What the task asks:
If a line of the data below contains the string "rise", copy it into your answer.

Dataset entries
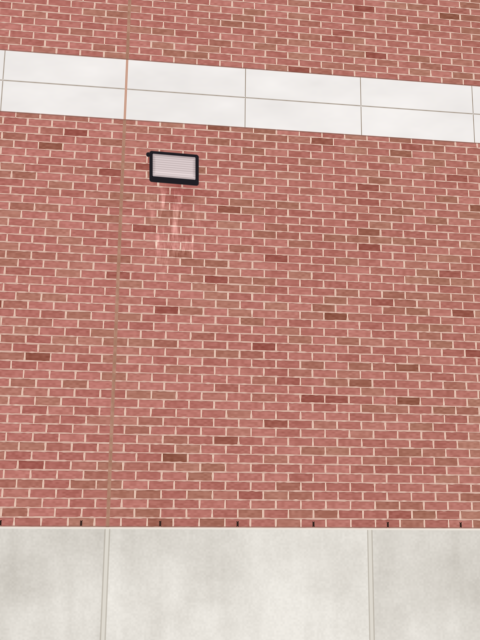
A Shadertoy shader for this texture:

```glsl
// Brick wall seen from below, with a pale stone band, a wall lamp and a concrete base.

// Layout, in units of the canvas height
const float LEDGE_Y = 0.177;        // top of the concrete base
const float VANISH_X = 0.4427;      // column that stays upright
const float JOINT_X = 0.168;        // expansion joint at ledge level
const float PANEL_WIDTH = 0.2122;
const float COURSE_HEIGHT = 0.01523;
const float BRICKS_PER_PANEL = 5.13;
const vec3 BAND = vec3(0.6497, 0.698, 0.7448); // bottom, middle, top above the ledge
const vec2 LAMP_POS = vec2(0.272, 0.737);
const vec2 LAMP_HALF = vec2(0.0385, 0.0242);
const vec2 GLASS_HALF = vec2(0.0335, 0.0176);

// Colours
const vec3 BRICK_RED = vec3(0.715, 0.445, 0.41);
const vec3 BRICK_BROWN = vec3(0.655, 0.45, 0.38);
const vec3 MORTAR_BED = vec3(0.84, 0.70, 0.64);
const vec3 MORTAR_HEAD = vec3(0.91, 0.79, 0.72);
const vec3 SEALANT = vec3(0.68, 0.51, 0.43);
const vec3 STONE = vec3(0.945, 0.93, 0.92);
const vec3 STONE_JOINT = vec3(0.66, 0.61, 0.56);
const vec3 CONCRETE_DARK = vec3(0.79, 0.77, 0.735);
const vec3 CONCRETE_LIGHT = vec3(0.93, 0.915, 0.885);
const vec3 LAMP_FRAME = vec3(0.13, 0.12, 0.14);
const vec3 LAMP_GLASS = vec3(0.83, 0.77, 0.77);

float hash(vec2 p) {
    vec3 q = fract(vec3(p.xyx) * 0.1031);
    q += dot(q, q.yzx + 33.33);
    return fract((q.x + q.y) * q.z);
}

float noise(vec2 p) {
    vec2 i = floor(p), f = fract(p);
    f = f * f * (3.0 - 2.0 * f);
    return mix(mix(hash(i), hash(i + vec2(1, 0)), f.x),
               mix(hash(i + vec2(0, 1)), hash(i + vec2(1, 1)), f.x), f.y);
}

float fbm(vec2 p) {
    float sum = 0.0, amp = 0.5;
    for (int i = 0; i < 4; i++) {
        sum += amp * noise(p);
        p = p * 2.03 + 17.0;
        amp *= 0.5;
    }
    return sum;
}

// Coverage of the region where d < 0, softened over the width e
float cover(float d, float e) { return 1.0 - smoothstep(-e, e, d); }

float boxDist(vec2 p, vec2 halfSize, float radius) {
    vec2 q = abs(p) - halfSize + radius;
    return length(max(q, 0.0)) + min(max(q.x, q.y), 0.0) - radius;
}

// Bricks in running bond; wall.x counts bricks, wall.y counts courses
vec3 brickwork(vec2 wall, vec2 soft, vec2 p) {
    float course = floor(wall.y);
    float along = wall.x + 0.5 * mod(course + 1.0, 2.0);
    vec2 id = vec2(floor(along), course);
    vec2 edge = 0.5 - abs(fract(vec2(along, wall.y)) - 0.5);
    float tone = hash(id + 60.0);
    float brown = 0.75 * smoothstep(0.55, 1.0, hash(id + 130.0)) + 0.3 * p.x;
    vec3 col = mix(BRICK_RED, BRICK_BROWN, brown) + 0.07 * (tone - 0.5);
    col -= 0.09 * step(0.965, hash(id + 210.0));
    col += 0.07 * (noise(p * vec2(190.0, 330.0)) - 0.5);
    col *= 1.0 - 0.1 * smoothstep(0.74, 1.0, fract(wall.y));
    float rough = noise(p * 160.0) - 0.5;
    float bed = cover(edge.y - 0.085 - 0.07 * rough, soft.y);
    float head = cover(edge.x - 0.035 - 0.025 * rough, soft.x);
    col = mix(col, MORTAR_BED, bed * (0.85 + 0.3 * rough));
    return mix(col, MORTAR_HEAD, head * (1.0 - 0.5 * bed) * 0.9);
}

void mainImage(out vec4 fragColor, in vec2 fragCoord) {
    vec2 p = fragCoord / iResolution.y;
    float px = 1.0 / iResolution.y;

    // Undo the perspective: height above the ledge, panels and courses
    float rise = p.y - LEDGE_Y;
    float height = (rise + 0.004 * p.x) / (1.0 - 0.0968 * p.x);
    float level = VANISH_X + (p.x - VANISH_X) / (1.0 - 0.1536 * rise);
    float d = (level - JOINT_X) / PANEL_WIDTH;
    float panel = d / (1.0 - 0.018 * d);
    vec2 wall = vec2(panel * BRICKS_PER_PANEL, height / (COURSE_HEIGHT * (1.0 - 0.192 * height)));
    vec3 col = brickwork(wall, 0.7 * fwidth(wall), p);

    // Pale streaks and a damp shade under the lamp
    vec2 lamp = p - LAMP_POS;
    float stain = cover(abs(lamp.x) - 0.035, 0.018) * smoothstep(-0.2, -0.1, lamp.y) * cover(lamp.y + 0.035, 0.02);
    col += stain * 0.2 * smoothstep(0.45, 0.8, fbm(p * vec2(110.0, 26.0)));
    col -= vec3(0.08, 0.1, 0.09) * exp(-dot(lamp + vec2(-0.012, 0.035), lamp + vec2(-0.012, 0.035)) * 1600.0);

    // Weep holes above the ledge and the expansion joint
    float weep = abs(mod(wall.x + 2.5, 3.0) - 1.5) * PANEL_WIDTH / BRICKS_PER_PANEL;
    col = mix(col, vec3(0.2, 0.14, 0.12), cover(max(weep - 0.0015, abs(height - 0.006) - 0.004), px));
    float seam = abs(panel) * PANEL_WIDTH;
    col = mix(col, SEALANT + 0.08 * (noise(p * 150.0) - 0.5), cover(seam - 0.0028, px));

    // Stone band with its joints
    vec3 stone = STONE + 0.07 * (fbm(p * vec2(14.0, 30.0)) - 0.5);
    float panelGap = abs(fract(panel + 0.5) - 0.5) * PANEL_WIDTH;
    float stoneGap = min(panelGap, abs(height - BAND.y));
    stone = mix(stone, STONE_JOINT, 0.85 * cover(stoneGap - 0.0009, px));
    stone = mix(stone, SEALANT + 0.12, cover(seam - 0.002, px));
    float bandDist = max(BAND.x - height, height - BAND.z);
    col = mix(col, vec3(0.5, 0.36, 0.32), 0.65 * cover(abs(bandDist) - 0.0015, px));
    col = mix(col, stone, cover(bandDist, px));

    // Concrete base: clouded panels, pale joints and a lit ledge
    float cloud = fbm(p * vec2(9.0, 12.0) + 4.0) - 0.5;
    float drip = fbm(p * vec2(45.0, 7.0)) - 0.5;
    float middle = cover(abs(panel - 1.0) - 1.0, 0.02);
    float light = 0.25 + 0.3 * middle + 0.35 * smoothstep(0.0, 0.15, -height) + 1.1 * cloud + 0.5 * drip;
    vec3 concrete = mix(CONCRETE_DARK, CONCRETE_LIGHT, clamp(light, 0.0, 1.0));
    concrete += 0.03 * (noise(p * 300.0) - 0.5);
    float slabGap = abs(fract(panel * 0.5 + 0.5) - 0.5) * 2.0 * PANEL_WIDTH;
    concrete = mix(concrete, vec3(0.69, 0.66, 0.61), 0.7 * cover(slabGap - 0.0045, px));
    concrete = mix(concrete, vec3(0.87, 0.85, 0.81), cover(slabGap - 0.0027, px));
    concrete = mix(concrete, vec3(0.92, 0.89, 0.85), cover(-height - 0.003, px));
    col = mix(col, vec3(0.52, 0.38, 0.34), 0.6 * cover(abs(height - 0.001) - 0.001, px));
    col = mix(col, concrete, cover(height, px));

    // Wall lamp: bracket, dark housing, ribbed glass
    lamp.y += 0.085 * lamp.x;
    col = mix(col, LAMP_FRAME, cover(length(lamp - vec2(-0.04, 0.018)) - 0.0035, px));
    col = mix(col, LAMP_FRAME, cover(boxDist(lamp, LAMP_HALF, 0.004), px));
    vec2 pane = lamp - vec2(0.0, 0.0025);
    vec3 glass = LAMP_GLASS + 0.025 * cos(pane.y * 1800.0) + 0.05 * cover(pane.y + 0.008, 0.002);
    glass -= 0.12 * smoothstep(-0.006, 0.0, boxDist(pane, GLASS_HALF, 0.002));
    col = mix(col, glass, cover(boxDist(pane, GLASS_HALF, 0.002), px));

    fragColor = vec4(clamp(col, 0.0, 1.0), 1.0);
}
```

Task solution:
    float rise = p.y - LEDGE_Y;
    float height = (rise + 0.004 * p.x) / (1.0 - 0.0968 * p.x);
    float level = VANISH_X + (p.x - VANISH_X) / (1.0 - 0.1536 * rise);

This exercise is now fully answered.